March 28 (UPI) -- The same algorithm that helps traders on Wall Street know when to buy or sell is helping geologists study "slow slip" earthquakes, gradual movement of Earth's tectonic plates.
Researchers at the University of Washington adapted Wall Street's relative strength index, a measure of a stock price's rate of change, to pick out the signatures of slow slips among the seismic noise.
"I've always had an interest in finance, and if you go to any stock ticker website there's all these different indicators," Brendan Crowell, an earth scientist at UW, said in a news release. "This particular index stood out in its ease of use, but also that it needed no information -- like stock volume, volatility or other terms -- besides the single line of data that it analyzes for unusual behavior."
Crowell and his colleagues used the algorithm to analyze data collected from 2005 to 2016 by 200 GPS stations along the West Coast's Cascadia subduction zone, a long plate boundary stretching from northern California to northern Vancouver Island.
"Looking at the Cascadia Subduction Zone -- which is the most-studied slow slip area in the world — was a good way to validate the methodology," Crowell said.
The algorithm successfully identified the same slow slips previously found during more comprehensive surveys.

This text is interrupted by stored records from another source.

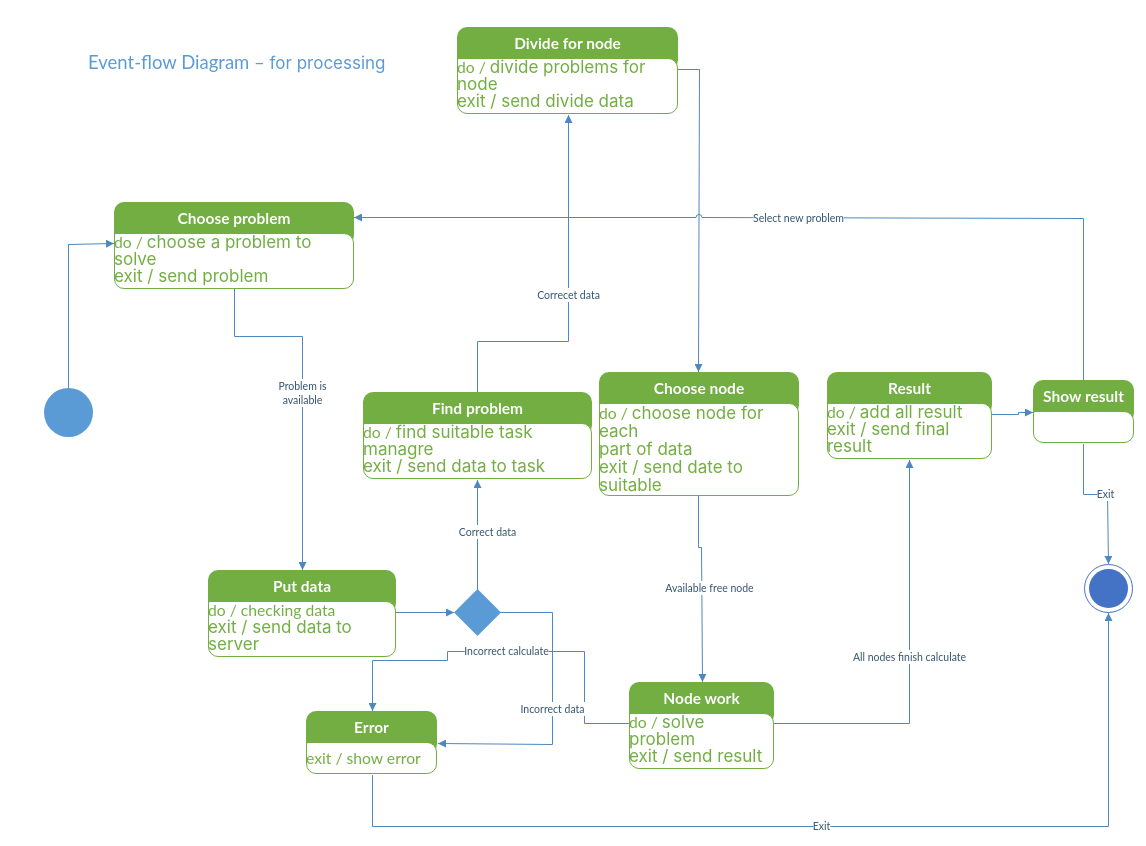
<!DOCTYPE html>
<html lang="en">
<head>
<meta charset="utf-8">
<title>Event-flow Diagram – for processing</title>
<style>
:root {
  --green: #72ae42;
  --blue: #5b9bd5;
  --deep-blue: #4472c4;
  --line: #4e88be;
  --label: #34546f;
  --paper: #fff;
}
* { box-sizing: border-box; }
html, body { margin: 0; }
body { width: 1146px; height: 846px; overflow: hidden; background: var(--paper); }
.diagram { position: relative; width: 1146px; height: 846px; overflow: hidden; font-family: Lato, sans-serif; }
.title { position: absolute; left: 88px; top: 50px; margin: 0; font: 400 18.5px/25px Lato, sans-serif; color: var(--blue); white-space: nowrap; }
.title span { font: 400 17px/25px Inter, sans-serif; }
.connectors { position: absolute; left: 0; top: 0; }
.flow { fill: none; stroke: var(--line); stroke-width: 1; }
.arrow { marker-end: url(#arrowhead); }
.arrowhead { fill: var(--line); }
.start, .decision { fill: var(--blue); }
.end-ring { fill: var(--paper); stroke: var(--deep-blue); }
.end { fill: var(--deep-blue); }

.state { --row: 17px; position: absolute; left: var(--x); top: var(--y); width: var(--w); height: var(--h); }
.state h2 { margin: 0; height: 43px; padding-top: 6px; border-radius: 10px; background: var(--green); color: var(--paper); font: 700 15.5px/21px Lato, sans-serif; text-align: center; white-space: nowrap; }
.state p { position: absolute; left: 0; right: 0; top: 31px; bottom: 0; margin: 0; border: 1px solid var(--green); border-radius: 2px 10px 10px 10px; background: var(--paper); color: var(--green); font: 400 17px/17px Inter, sans-serif; white-space: nowrap; }
.state p span { display: block; height: var(--row); line-height: var(--row); margin-left: -1px; }
.state i { font: 400 15.7px/17px Lato, sans-serif; }
.state .single { display: flex; align-items: center; }
.roomy { --row: 18px; }

.label { position: absolute; left: var(--x); top: var(--y); transform: translate(-50%, -50%); background: var(--paper); color: var(--label); font-size: 10.5px; line-height: 14px; text-align: center; white-space: nowrap; }
</style>
</head>
<body>
<main class="diagram">
  <h1 class="title">Event-flow Diagram – <span>for processing</span></h1>

  <svg class="connectors" width="1146" height="846" viewBox="0 0 1146 846" aria-hidden="true">
    <defs>
      <marker id="arrowhead" markerWidth="8" markerHeight="8" refX="8" refY="4" orient="auto" markerUnits="userSpaceOnUse">
        <polygon class="arrowhead" points="0,0 8,4 0,8"/>
      </marker>
    </defs>
    <g class="flow">
      <polyline class="arrow" points="68.5,390 68.5,244.5 114,243.5"/>
      <polyline class="arrow" points="234.5,289 234.5,336.5 302.5,336.5 302.5,570"/>
      <polyline class="arrow" points="396,612.5 454,612.5"/>
      <polyline class="arrow" points="477.5,590 477.5,480"/>
      <polyline class="arrow" points="477.5,392 477.5,341.5 568.5,341.5 568.5,115"/>
      <polyline class="arrow" points="678,69.5 699.5,69.5 698.5,372"/>
      <polyline class="arrow" points="698.5,496 698.5,547.5 701.5,547.5 702.5,682"/>
      <polyline class="arrow" points="774,723.5 909.5,723.5 909.5,460"/>
      <polyline class="arrow" points="992,414.5 1018.5,414.5 1018.5,412.5 1033,412.5"/>
      <path class="arrow" d="M1083.5 380V218.5L702 217.5A3 3 0 0 0 696 217.5H354"/>
      <polyline class="arrow" points="1083.5,444 1083.5,494.5 1107.5,494.5 1108.5,564"/>
      <polyline class="arrow" points="500,612.5 552.5,612.5 552.5,744.5 438,743.5"/>
      <polyline class="arrow" points="629,723.5 584.5,723.5 584.5,651.5 447.5,651.5 447.5,660.5 372.5,660.5 372.5,711"/>
      <polyline class="arrow" points="372.5,775 372.5,826.5 1108.5,826.5 1108.5,613"/>
    </g>
    <circle class="start" cx="68.5" cy="412.5" r="24.5"/>
    <polygon class="decision" points="477.5,589 501,612.5 477.5,636 454,612.5"/>
    <circle class="end-ring" cx="1108.5" cy="588.5" r="24"/>
    <circle class="end" cx="1108.5" cy="588.5" r="19.5"/>
  </svg>

  <section class="state" style="--x:457px;--y:27px;--w:221px;--h:87px">
    <h2>Divide for node</h2>
    <p><span><i>do / </i>divide problems for</span><span>node</span><span>exit / send divide data</span></p>
  </section>
  <section class="state" style="--x:114px;--y:202px;--w:240px;--h:87px">
    <h2>Choose problem</h2>
    <p><span><i>do / </i>choose a problem to</span><span>solve</span><span>exit / send problem</span></p>
  </section>
  <section class="state" style="--x:363px;--y:392px;--w:229px;--h:87px">
    <h2>Find problem</h2>
    <p><span><i>do / </i>find suitable task</span><span>managre</span><span>exit / send data to task</span></p>
  </section>
  <section class="state roomy" style="--x:599px;--y:372px;--w:200px;--h:124px">
    <h2>Choose node</h2>
    <p><span><i>do / </i>choose node for</span><span>each</span><span>part of data</span><span>exit / send date to</span><span>suitable</span></p>
  </section>
  <section class="state" style="--x:827px;--y:372px;--w:165px;--h:87px">
    <h2>Result</h2>
    <p><span><i>do / </i>add all result</span><span>exit / send final</span><span>result</span></p>
  </section>
  <section class="state" style="--x:1033px;--y:380px;--w:101px;--h:63px">
    <h2>Show result</h2>
    <p></p>
  </section>
  <section class="state" style="--x:208px;--y:570px;--w:188px;--h:87px">
    <h2>Put data</h2>
    <p><span><i>do / checking data</i></span><span>exit / send data to</span><span>server</span></p>
  </section>
  <section class="state" style="--x:306px;--y:711px;--w:131px;--h:63px">
    <h2>Error</h2>
    <p class="single"><span><i>exit / show error</i></span></p>
  </section>
  <section class="state" style="--x:629px;--y:682px;--w:145px;--h:87px">
    <h2>Node work</h2>
    <p><span><i>do / </i>solve</span><span>problem</span><span>exit / send result</span></p>
  </section>

  <div class="label" style="--x:798.5px;--y:218px">Select new problem</div>
  <div class="label" style="--x:568.5px;--y:295px">Correcet data</div>
  <div class="label" style="--x:302.5px;--y:393px">Problem is<br>available</div>
  <div class="label" style="--x:487.5px;--y:532px">Correct data</div>
  <div class="label" style="--x:709.5px;--y:588px">Available free node</div>
  <div class="label" style="--x:506.5px;--y:651px">Incorrect calculate</div>
  <div class="label" style="--x:552.5px;--y:709px">Incorrect data</div>
  <div class="label" style="--x:909.5px;--y:657px">All nodes finish calculate</div>
  <div class="label" style="--x:1105.5px;--y:494px">Exit</div>
  <div class="label" style="--x:821.5px;--y:826px">Exit</div>
</main>
</body>
</html>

Normal earthquakes are relatively sudden. Fault slips propagate seismic waves. Slow slips happen over a span of weeks or months, not minutes. The fault line displacement is too gradual to produce seismic waves. Instead, scientists must measure them using GPS.

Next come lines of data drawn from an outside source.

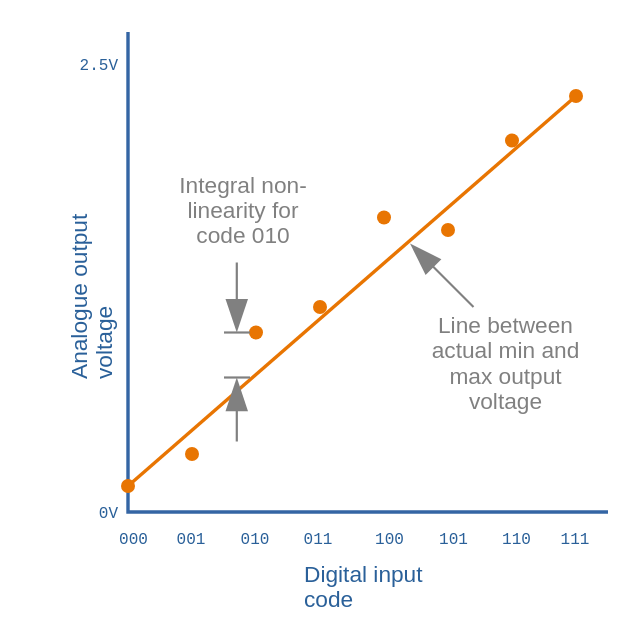
<!DOCTYPE html>
<html lang="en">
<head>
<meta charset="utf-8">
<title>Integral non-linearity</title>
<style>
:root {
  --axis: #3465a4;
  --axis-text: #2a6099;
  --series: #e87502;
  --note: #808080;
  --paper: #ffffff;
}
* { box-sizing: border-box; margin: 0; padding: 0; }
html, body { width: 640px; height: 640px; overflow: hidden; background: var(--paper); }
.chart {
  position: relative;
  width: 640px;
  height: 640px;
  overflow: hidden;
  background: var(--paper);
  font: 22.7px/25.4px "Liberation Sans", Arial, sans-serif;
}
.plot { position: absolute; left: 0; top: 0; }
.axis { fill: none; stroke: var(--axis); stroke-width: 3.4; }
.fit { stroke: var(--series); stroke-width: 3.4; }
.points { fill: var(--series); }
.callouts { stroke: var(--note); stroke-width: 2.2; }
.arrowhead { fill: var(--note); stroke: none; }
.axis-title, .note, .tick { position: absolute; white-space: nowrap; }
.axis-title { color: var(--axis-text); }
.axis-title.x { left: 304px; top: 562px; }
.axis-title.y { left: 66.5px; top: 379px; transform: rotate(-90deg); transform-origin: 0 0; }
.note { color: var(--note); text-align: center; transform: translateX(-50%); }
.note.error { left: 243px; top: 172.5px; }
.note.line { left: 505.5px; top: 313px; }
.tick { color: var(--axis-text); font: 16px/18px "Liberation Mono", "Courier New", monospace; }
.tick.volt { right: 522px; }
.tick.code { top: 530.5px; left: var(--at); transform: translateX(-50%); }
</style>
</head>
<body>
<main class="chart">
  <svg class="plot" width="640" height="640" viewBox="0 0 640 640" aria-hidden="true">
    <path class="axis" d="M128 32V512H608"/>
    <line class="fit" x1="128" y1="486" x2="576" y2="96"/>
    <g class="points">
      <circle cx="128" cy="486" r="7"/>
      <circle cx="192" cy="454" r="7"/>
      <circle cx="256" cy="332.5" r="7"/>
      <circle cx="320" cy="307" r="7"/>
      <circle cx="384" cy="217.5" r="7"/>
      <circle cx="448" cy="230" r="7"/>
      <circle cx="512" cy="140.5" r="7"/>
      <circle cx="576" cy="96" r="7"/>
    </g>
    <g class="callouts">
      <line x1="224" y1="332.5" x2="250" y2="332.5"/>
      <line x1="224" y1="377.5" x2="250" y2="377.5"/>
      <line x1="236.8" y1="262.5" x2="236.8" y2="302"/>
      <polygon class="arrowhead" points="225.5,299 248,299 236.8,332.5"/>
      <line x1="236.8" y1="441.5" x2="236.8" y2="408"/>
      <polygon class="arrowhead" points="225.5,411.3 248,411.3 236.8,377.5"/>
      <line x1="473.5" y1="307" x2="431" y2="264.5"/>
      <polygon class="arrowhead" points="410,243.5 441.4,259.2 425.6,275"/>
    </g>
  </svg>

  <span class="tick volt" style="top: 56.5px">2.5V</span>
  <span class="tick volt" style="top: 505px">0V</span>

  <span class="tick code" style="--at: 133.5px">000</span>
  <span class="tick code" style="--at: 191px">001</span>
  <span class="tick code" style="--at: 255px">010</span>
  <span class="tick code" style="--at: 318px">011</span>
  <span class="tick code" style="--at: 389.5px">100</span>
  <span class="tick code" style="--at: 453.5px">101</span>
  <span class="tick code" style="--at: 516.5px">110</span>
  <span class="tick code" style="--at: 575px">111</span>

  <p class="axis-title y">Analogue output<br>voltage</p>
  <p class="axis-title x">Digital input<br>code</p>
  <p class="note error">Integral non-<br>linearity for<br>code 010</p>
  <p class="note line">Line between<br>actual min and<br>max output<br>voltage</p>
</main>
</body>
</html>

GPS stations feature sensors fixed to steel pipes penetrating 115 feet into the solid rock. The sensors can measure minute movements in the Earth's crust. Until now, scientists had to compare data from dozens of GPS stations to identify and track slow slips, but the relative strength index can detect a slow slip using data from a single station.

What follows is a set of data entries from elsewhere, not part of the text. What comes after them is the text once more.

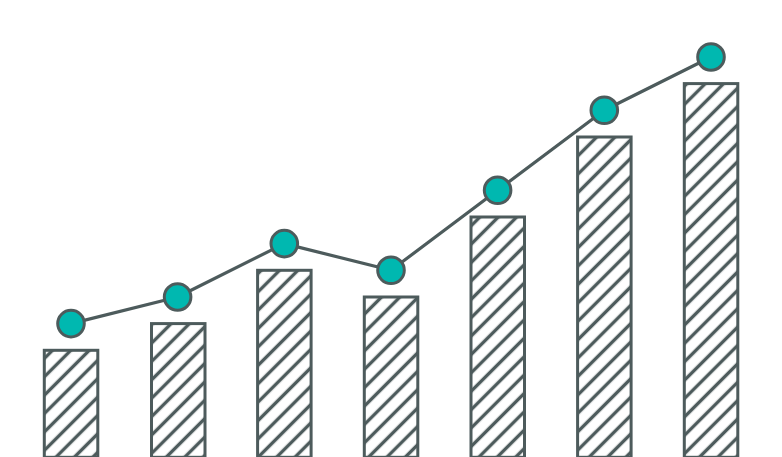
<!DOCTYPE html>
<html lang="en">
<head>
<meta charset="utf-8">
<title>Growth chart</title>
<style>
:root { --ink: #4d5b5c; --accent: #00b8b0; --paper: #ffffff; }
html, body { margin: 0; background: var(--paper); }
body { width: 782px; height: 457px; overflow: hidden; }
.chart { display: block; width: 782px; height: 457px; }
.hatch-line { stroke: var(--ink); stroke-width: 3.4; }
.bars { fill: url(#hatch); stroke: var(--ink); stroke-width: 3; }
.trend { fill: none; stroke: var(--ink); stroke-width: 3.2; stroke-linejoin: round; }
.points { fill: var(--accent); stroke: var(--ink); stroke-width: 3; }
</style>
</head>
<body>
<svg class="chart" viewBox="0 0 782 457" role="img" aria-label="Bar chart with a rising trend line">
  <defs>
    <pattern id="hatch" width="13" height="13" patternUnits="userSpaceOnUse" patternTransform="translate(44 368) rotate(45)">
      <line class="hatch-line" x1="6.5" y1="0" x2="6.5" y2="13"/>
    </pattern>
  </defs>
  <g class="bars">
    <rect x="44.3" y="350.3" width="53.5" height="107"/>
    <rect x="151.5" y="323.6" width="53.5" height="133.7"/>
    <rect x="257.6" y="270.3" width="53.5" height="187"/>
    <rect x="364.3" y="297" width="53.5" height="160.3"/>
    <rect x="471" y="217" width="53.5" height="240.3"/>
    <rect x="577.6" y="137" width="53.5" height="320.3"/>
    <rect x="684.3" y="83.6" width="53.5" height="373.7"/>
  </g>
  <polyline class="trend" points="71,323.6 177.6,297 284.3,243.6 391,270.3 497.6,190.3 604.3,110.3 711,57"/>
  <g class="points">
    <circle cx="71" cy="323.6" r="13.3"/>
    <circle cx="177.6" cy="297" r="13.3"/>
    <circle cx="284.3" cy="243.6" r="13.3"/>
    <circle cx="391" cy="270.3" r="13.3"/>
    <circle cx="497.6" cy="190.3" r="13.3"/>
    <circle cx="604.3" cy="110.3" r="13.3"/>
    <circle cx="711" cy="57" r="13.3"/>
  </g>
</svg>
</body>
</html>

Scientists detailed their success in the Journal of Geophysical Research: Solid Earth.
Lead author Crowell says the new algorithm will help geologists study a variety of geophysical phenomena -- and in places with few GPS stations.
"I want to be able to use this for things beyond slow slip," Crowell said. "We might use the method to look at the seismic effects of groundwater extraction, volcanic inflation and all kinds of other things that we may not be detecting in the GPS data."